__SOURCE INFORMATION__:
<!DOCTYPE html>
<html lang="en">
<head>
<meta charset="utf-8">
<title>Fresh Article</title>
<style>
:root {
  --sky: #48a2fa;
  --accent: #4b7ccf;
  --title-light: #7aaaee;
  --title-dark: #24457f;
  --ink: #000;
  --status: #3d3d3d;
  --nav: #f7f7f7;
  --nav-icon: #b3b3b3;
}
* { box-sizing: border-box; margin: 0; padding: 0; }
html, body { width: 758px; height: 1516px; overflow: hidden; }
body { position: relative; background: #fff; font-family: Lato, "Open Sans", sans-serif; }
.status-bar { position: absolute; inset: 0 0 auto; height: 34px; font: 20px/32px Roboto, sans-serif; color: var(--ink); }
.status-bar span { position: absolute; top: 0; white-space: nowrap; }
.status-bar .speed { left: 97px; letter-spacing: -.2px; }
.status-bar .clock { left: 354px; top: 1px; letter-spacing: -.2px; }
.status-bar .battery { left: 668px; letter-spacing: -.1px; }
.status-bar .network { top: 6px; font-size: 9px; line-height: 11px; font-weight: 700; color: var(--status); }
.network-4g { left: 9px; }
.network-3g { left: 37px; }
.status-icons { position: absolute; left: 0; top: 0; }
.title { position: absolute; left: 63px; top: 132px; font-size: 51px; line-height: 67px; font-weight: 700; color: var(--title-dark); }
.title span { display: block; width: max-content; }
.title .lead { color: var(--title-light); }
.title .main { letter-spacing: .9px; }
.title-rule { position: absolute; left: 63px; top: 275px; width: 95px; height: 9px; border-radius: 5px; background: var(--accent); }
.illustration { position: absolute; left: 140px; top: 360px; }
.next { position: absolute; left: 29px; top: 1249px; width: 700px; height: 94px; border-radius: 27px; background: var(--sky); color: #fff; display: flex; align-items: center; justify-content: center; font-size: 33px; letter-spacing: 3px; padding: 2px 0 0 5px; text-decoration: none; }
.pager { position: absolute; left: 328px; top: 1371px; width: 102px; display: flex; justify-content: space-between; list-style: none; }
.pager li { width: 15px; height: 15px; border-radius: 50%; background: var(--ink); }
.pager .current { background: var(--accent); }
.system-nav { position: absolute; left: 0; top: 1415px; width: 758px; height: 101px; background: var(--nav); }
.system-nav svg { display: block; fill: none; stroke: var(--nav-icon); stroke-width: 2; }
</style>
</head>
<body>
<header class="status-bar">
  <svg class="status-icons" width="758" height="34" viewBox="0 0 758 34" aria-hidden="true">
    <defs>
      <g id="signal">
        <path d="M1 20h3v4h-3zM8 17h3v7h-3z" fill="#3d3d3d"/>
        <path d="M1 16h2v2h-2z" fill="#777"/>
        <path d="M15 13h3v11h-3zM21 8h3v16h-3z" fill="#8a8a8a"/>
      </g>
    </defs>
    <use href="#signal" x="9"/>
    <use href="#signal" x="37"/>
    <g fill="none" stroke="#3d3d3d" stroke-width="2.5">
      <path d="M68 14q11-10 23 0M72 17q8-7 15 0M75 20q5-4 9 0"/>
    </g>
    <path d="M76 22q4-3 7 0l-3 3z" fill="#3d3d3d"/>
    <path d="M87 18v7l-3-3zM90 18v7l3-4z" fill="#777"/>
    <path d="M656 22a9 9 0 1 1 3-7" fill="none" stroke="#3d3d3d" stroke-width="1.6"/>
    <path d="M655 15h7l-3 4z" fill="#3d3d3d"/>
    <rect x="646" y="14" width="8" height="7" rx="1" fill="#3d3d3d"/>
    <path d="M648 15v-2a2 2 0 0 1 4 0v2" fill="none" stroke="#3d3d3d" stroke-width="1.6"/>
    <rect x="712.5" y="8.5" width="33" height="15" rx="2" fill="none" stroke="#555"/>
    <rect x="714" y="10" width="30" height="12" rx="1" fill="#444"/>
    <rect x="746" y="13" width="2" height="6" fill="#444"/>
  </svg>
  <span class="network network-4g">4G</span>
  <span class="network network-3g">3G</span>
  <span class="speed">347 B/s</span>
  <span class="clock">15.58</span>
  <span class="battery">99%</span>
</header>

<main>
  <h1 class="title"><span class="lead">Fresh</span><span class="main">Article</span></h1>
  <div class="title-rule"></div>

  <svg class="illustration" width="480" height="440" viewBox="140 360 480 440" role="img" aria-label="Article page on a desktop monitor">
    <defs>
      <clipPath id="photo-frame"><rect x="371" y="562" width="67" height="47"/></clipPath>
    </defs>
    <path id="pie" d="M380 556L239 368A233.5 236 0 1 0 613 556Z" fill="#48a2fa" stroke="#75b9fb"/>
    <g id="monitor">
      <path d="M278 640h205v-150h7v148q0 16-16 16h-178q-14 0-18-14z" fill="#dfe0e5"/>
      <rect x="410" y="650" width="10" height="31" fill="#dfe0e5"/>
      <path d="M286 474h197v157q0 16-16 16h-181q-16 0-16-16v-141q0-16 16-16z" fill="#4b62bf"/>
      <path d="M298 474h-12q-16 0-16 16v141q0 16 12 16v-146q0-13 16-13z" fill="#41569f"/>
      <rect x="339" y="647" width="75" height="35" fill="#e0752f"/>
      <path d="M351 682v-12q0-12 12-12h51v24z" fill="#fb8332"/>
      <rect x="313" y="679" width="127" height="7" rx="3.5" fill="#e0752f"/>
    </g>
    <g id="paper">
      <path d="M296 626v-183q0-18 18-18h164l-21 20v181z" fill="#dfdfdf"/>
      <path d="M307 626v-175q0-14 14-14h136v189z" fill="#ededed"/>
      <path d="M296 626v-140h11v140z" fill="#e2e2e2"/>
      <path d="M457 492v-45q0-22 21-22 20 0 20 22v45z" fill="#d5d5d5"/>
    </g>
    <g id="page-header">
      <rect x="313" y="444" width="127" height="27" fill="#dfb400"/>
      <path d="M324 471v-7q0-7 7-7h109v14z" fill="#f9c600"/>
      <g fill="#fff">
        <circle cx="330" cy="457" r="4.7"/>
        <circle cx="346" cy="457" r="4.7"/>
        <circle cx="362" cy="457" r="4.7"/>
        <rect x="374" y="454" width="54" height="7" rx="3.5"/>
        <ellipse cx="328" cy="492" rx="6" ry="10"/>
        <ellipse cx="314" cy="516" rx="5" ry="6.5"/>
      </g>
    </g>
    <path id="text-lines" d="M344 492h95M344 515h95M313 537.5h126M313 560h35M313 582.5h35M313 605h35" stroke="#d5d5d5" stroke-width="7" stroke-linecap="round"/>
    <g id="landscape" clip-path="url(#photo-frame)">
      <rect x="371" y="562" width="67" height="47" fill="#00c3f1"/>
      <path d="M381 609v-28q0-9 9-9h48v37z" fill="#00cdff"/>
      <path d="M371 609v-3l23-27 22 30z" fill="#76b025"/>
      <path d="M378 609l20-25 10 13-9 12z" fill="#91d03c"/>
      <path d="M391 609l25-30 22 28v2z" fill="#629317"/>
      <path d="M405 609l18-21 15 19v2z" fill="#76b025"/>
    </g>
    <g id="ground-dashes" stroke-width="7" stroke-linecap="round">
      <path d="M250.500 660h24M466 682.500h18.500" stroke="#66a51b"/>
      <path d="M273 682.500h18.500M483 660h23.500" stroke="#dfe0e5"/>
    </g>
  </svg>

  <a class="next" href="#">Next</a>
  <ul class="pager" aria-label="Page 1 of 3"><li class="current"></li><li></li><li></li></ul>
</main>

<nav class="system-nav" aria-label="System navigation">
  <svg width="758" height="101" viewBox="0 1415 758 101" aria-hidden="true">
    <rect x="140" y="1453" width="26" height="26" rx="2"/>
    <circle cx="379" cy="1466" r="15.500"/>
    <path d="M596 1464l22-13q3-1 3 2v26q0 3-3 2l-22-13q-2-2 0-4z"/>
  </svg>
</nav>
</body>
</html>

--

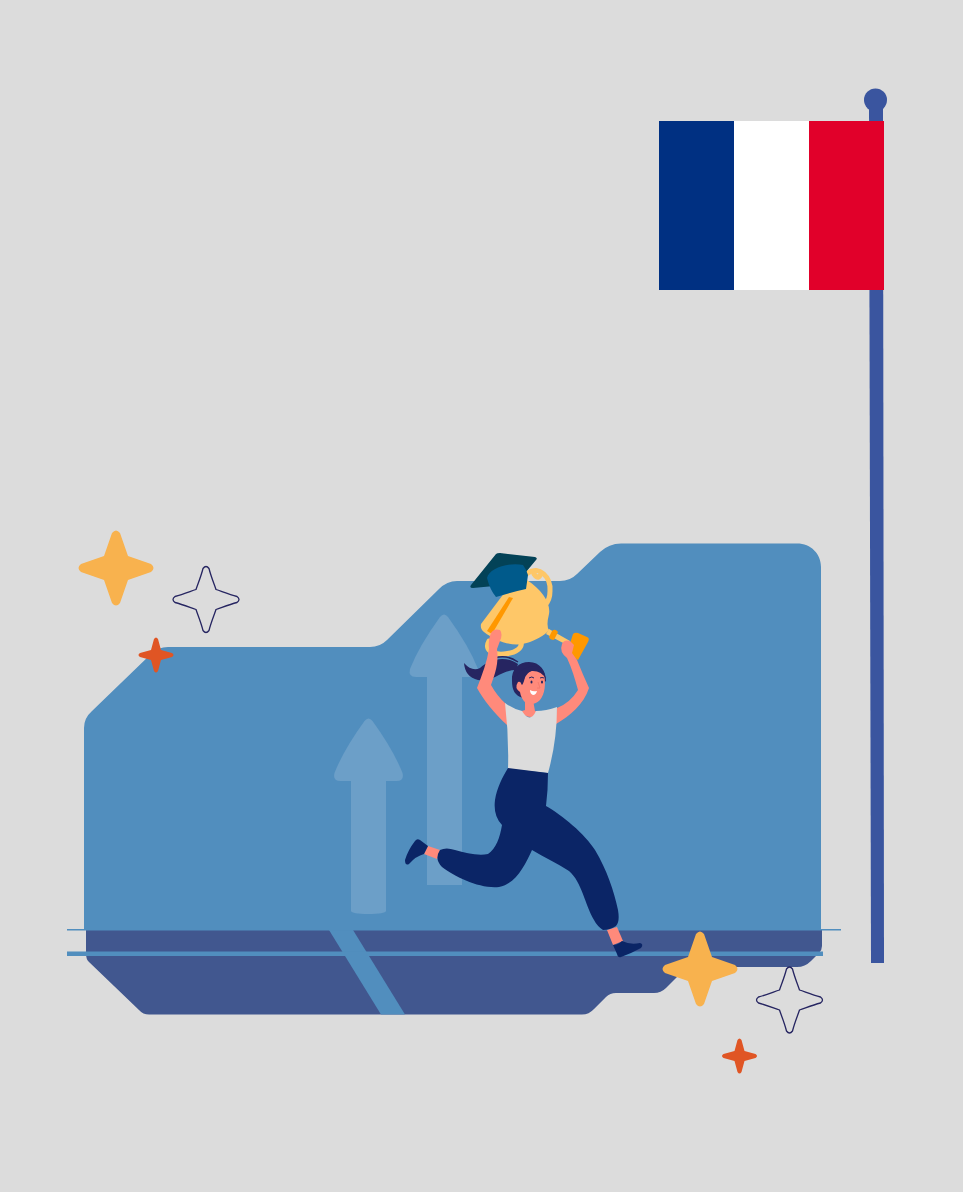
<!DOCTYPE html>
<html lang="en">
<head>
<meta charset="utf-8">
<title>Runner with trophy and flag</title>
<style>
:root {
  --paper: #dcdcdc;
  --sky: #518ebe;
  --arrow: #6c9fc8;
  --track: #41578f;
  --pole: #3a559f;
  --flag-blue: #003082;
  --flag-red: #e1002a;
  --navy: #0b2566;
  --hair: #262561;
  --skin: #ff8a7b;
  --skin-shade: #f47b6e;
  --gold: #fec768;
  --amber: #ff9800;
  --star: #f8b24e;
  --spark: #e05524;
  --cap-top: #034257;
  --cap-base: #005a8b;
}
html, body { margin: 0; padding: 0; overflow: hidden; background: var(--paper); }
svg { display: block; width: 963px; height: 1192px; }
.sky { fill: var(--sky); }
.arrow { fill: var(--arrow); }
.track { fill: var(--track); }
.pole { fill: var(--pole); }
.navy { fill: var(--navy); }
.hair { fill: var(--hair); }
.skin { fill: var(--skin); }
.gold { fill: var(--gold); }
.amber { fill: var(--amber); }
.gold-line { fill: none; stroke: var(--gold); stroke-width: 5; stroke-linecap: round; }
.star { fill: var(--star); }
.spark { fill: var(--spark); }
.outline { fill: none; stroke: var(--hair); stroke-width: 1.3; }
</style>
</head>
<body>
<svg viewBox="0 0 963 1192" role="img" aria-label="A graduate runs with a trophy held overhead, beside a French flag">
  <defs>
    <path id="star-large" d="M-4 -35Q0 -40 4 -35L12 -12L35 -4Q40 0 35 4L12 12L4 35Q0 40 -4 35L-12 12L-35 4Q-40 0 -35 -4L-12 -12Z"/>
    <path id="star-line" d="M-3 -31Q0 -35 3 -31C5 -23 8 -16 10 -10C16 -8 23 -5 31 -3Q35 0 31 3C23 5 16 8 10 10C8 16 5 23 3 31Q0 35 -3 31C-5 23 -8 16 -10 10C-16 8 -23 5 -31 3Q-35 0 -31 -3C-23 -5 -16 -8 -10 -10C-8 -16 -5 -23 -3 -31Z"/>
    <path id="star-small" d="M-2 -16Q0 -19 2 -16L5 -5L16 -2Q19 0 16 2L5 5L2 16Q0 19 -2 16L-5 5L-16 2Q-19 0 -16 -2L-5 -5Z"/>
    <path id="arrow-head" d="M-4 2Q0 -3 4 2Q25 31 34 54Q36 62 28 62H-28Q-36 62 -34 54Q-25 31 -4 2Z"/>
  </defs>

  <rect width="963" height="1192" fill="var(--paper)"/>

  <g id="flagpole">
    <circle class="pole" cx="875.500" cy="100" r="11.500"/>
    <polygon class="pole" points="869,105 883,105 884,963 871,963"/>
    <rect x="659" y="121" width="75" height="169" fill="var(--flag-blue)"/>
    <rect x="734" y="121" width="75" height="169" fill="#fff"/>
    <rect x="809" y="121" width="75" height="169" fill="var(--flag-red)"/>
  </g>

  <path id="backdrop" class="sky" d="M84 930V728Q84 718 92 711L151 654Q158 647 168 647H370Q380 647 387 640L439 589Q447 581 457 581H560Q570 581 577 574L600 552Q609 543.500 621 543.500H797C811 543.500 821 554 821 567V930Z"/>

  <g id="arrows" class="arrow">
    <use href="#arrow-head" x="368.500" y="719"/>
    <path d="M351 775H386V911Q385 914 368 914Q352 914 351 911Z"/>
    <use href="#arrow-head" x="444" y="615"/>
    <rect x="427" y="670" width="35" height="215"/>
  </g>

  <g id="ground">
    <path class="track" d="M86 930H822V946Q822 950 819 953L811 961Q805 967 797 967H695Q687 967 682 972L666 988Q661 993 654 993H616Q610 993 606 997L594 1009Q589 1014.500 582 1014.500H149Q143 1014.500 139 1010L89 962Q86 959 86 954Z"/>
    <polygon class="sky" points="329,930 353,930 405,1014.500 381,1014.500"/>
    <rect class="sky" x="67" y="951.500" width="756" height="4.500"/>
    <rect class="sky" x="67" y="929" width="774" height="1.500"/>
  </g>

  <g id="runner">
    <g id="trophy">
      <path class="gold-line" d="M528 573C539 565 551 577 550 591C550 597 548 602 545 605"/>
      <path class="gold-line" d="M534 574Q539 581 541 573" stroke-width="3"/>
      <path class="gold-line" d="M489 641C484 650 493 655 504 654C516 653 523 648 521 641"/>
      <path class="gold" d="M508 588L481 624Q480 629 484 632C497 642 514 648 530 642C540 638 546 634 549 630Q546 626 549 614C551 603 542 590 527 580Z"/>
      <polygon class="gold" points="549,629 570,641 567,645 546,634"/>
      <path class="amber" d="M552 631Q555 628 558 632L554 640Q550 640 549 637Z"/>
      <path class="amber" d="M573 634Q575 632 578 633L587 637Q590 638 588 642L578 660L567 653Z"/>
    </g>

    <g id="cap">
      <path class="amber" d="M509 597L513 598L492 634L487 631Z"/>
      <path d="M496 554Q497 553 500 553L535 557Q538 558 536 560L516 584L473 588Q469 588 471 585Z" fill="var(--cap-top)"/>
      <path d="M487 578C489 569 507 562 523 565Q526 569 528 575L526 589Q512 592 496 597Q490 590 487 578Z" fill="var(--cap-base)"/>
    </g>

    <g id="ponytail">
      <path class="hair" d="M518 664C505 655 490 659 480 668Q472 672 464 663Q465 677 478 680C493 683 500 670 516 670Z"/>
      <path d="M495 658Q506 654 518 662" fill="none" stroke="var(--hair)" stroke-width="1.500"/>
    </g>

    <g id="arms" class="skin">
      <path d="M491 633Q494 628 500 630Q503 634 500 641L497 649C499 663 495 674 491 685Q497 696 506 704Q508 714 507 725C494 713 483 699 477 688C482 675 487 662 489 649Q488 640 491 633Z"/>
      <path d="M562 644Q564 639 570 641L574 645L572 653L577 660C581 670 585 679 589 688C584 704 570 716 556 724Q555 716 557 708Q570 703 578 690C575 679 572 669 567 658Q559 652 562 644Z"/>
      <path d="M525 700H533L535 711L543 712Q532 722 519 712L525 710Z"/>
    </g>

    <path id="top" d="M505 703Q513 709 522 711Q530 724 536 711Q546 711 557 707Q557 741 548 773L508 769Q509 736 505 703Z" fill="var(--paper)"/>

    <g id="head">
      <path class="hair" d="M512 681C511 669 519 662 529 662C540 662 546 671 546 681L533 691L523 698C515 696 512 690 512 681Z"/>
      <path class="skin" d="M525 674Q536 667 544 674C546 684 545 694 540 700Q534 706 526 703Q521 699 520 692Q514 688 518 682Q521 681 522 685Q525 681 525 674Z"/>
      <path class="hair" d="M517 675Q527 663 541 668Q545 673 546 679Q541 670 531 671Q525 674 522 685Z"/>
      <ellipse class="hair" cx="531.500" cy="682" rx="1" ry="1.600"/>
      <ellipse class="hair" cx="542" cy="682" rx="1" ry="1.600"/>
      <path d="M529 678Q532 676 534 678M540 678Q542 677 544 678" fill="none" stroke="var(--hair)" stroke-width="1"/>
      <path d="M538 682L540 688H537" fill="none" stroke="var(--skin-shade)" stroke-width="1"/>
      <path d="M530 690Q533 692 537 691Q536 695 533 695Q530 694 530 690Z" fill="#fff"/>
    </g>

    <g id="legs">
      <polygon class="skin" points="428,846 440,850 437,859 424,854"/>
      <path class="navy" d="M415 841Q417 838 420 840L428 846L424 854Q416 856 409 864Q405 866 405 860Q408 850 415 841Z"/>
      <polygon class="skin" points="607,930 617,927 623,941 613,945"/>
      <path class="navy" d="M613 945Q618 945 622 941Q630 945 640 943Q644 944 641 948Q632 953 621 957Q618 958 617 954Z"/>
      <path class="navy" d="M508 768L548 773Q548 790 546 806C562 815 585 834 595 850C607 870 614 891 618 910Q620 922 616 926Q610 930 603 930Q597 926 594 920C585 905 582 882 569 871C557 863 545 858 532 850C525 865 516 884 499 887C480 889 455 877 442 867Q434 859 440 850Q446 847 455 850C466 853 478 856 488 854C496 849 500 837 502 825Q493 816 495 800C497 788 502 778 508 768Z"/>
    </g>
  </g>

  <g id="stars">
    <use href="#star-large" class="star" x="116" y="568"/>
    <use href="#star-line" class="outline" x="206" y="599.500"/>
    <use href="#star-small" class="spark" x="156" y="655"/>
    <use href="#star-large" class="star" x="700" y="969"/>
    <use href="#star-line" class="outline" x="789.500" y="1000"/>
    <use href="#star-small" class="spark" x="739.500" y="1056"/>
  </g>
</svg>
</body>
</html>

--

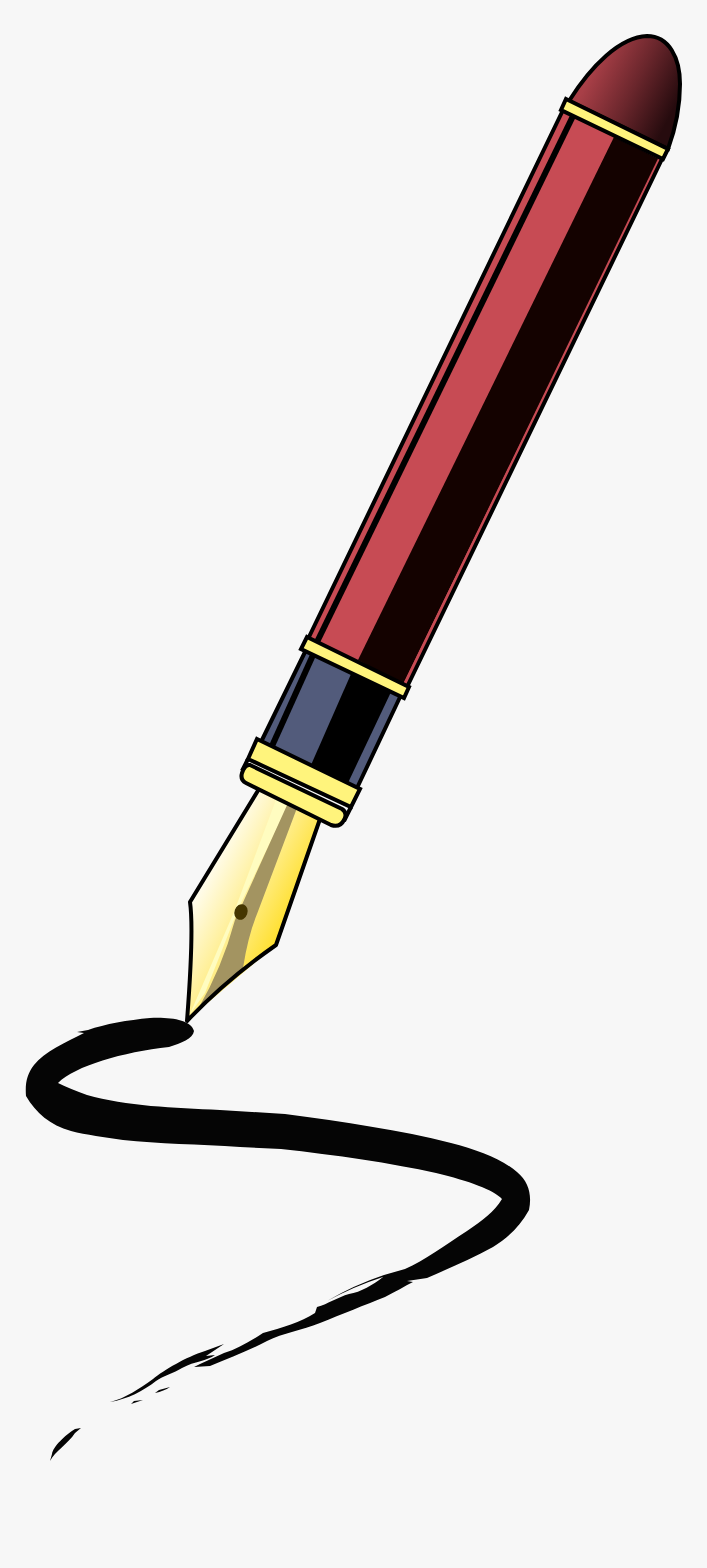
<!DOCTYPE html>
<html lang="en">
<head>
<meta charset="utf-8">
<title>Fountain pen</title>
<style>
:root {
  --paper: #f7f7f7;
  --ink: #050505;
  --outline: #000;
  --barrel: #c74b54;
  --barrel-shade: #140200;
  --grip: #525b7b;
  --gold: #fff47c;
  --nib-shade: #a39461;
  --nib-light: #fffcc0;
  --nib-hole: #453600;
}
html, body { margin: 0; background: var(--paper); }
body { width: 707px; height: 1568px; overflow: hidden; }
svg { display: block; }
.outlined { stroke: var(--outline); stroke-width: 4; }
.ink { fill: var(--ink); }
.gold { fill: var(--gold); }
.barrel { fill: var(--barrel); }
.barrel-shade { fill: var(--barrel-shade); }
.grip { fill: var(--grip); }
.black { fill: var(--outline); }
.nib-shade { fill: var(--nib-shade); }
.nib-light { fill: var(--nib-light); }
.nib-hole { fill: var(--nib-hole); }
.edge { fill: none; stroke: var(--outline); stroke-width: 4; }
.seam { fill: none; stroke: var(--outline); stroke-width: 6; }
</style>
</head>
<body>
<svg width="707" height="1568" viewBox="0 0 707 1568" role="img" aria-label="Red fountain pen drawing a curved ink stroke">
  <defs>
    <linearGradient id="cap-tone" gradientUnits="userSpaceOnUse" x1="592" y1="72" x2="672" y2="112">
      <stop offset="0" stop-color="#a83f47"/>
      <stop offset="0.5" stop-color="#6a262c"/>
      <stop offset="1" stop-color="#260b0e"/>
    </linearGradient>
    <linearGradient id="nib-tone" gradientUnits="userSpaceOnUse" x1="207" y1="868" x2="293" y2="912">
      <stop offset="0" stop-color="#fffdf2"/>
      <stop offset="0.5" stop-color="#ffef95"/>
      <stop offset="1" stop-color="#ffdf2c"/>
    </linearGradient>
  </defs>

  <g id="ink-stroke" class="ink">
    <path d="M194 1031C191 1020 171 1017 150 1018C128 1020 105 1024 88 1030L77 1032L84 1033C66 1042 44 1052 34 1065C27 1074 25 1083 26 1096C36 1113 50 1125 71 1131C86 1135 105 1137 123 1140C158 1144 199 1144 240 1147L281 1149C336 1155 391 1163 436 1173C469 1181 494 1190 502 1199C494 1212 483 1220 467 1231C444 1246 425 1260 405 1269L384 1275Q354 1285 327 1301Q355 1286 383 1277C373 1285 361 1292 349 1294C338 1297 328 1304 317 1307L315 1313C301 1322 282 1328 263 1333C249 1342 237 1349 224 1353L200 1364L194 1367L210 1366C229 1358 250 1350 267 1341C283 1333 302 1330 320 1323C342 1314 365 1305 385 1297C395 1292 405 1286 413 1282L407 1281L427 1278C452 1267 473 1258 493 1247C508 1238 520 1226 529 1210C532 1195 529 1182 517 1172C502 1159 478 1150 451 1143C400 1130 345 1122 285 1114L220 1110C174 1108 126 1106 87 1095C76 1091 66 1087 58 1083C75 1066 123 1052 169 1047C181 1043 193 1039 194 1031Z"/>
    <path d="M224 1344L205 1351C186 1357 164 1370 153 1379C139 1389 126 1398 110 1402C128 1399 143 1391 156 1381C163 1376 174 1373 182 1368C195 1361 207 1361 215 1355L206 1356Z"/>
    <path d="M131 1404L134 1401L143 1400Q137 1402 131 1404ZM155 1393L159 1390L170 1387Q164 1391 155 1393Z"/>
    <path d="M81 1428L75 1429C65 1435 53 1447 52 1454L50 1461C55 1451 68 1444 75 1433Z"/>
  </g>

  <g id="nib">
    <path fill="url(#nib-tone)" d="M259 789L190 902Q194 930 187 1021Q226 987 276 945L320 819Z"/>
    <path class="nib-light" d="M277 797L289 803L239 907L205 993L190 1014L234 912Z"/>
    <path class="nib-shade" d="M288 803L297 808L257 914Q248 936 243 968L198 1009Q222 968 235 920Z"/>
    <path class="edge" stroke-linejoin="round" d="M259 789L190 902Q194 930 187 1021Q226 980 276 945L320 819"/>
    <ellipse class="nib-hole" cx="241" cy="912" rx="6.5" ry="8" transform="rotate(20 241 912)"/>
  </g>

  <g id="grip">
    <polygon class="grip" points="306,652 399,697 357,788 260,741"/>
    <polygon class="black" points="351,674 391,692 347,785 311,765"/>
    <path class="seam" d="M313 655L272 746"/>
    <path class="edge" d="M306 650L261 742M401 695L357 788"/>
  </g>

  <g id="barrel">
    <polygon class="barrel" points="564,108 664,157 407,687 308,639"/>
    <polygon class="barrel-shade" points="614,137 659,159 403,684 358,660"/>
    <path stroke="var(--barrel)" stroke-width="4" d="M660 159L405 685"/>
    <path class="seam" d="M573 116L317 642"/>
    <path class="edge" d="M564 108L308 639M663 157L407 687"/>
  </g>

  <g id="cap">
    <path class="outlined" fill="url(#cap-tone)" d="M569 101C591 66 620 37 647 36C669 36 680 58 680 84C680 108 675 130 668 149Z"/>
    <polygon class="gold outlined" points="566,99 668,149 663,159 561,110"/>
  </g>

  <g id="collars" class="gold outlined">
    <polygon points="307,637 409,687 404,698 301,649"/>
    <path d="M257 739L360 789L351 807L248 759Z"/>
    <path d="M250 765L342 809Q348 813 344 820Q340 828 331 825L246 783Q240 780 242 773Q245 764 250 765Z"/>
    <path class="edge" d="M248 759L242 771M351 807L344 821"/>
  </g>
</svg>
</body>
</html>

__ABOUT THIS TASK__: A bare number is required: the count of lines above with the string "main".

__SOLUTION TO THE EXERCISE__: 4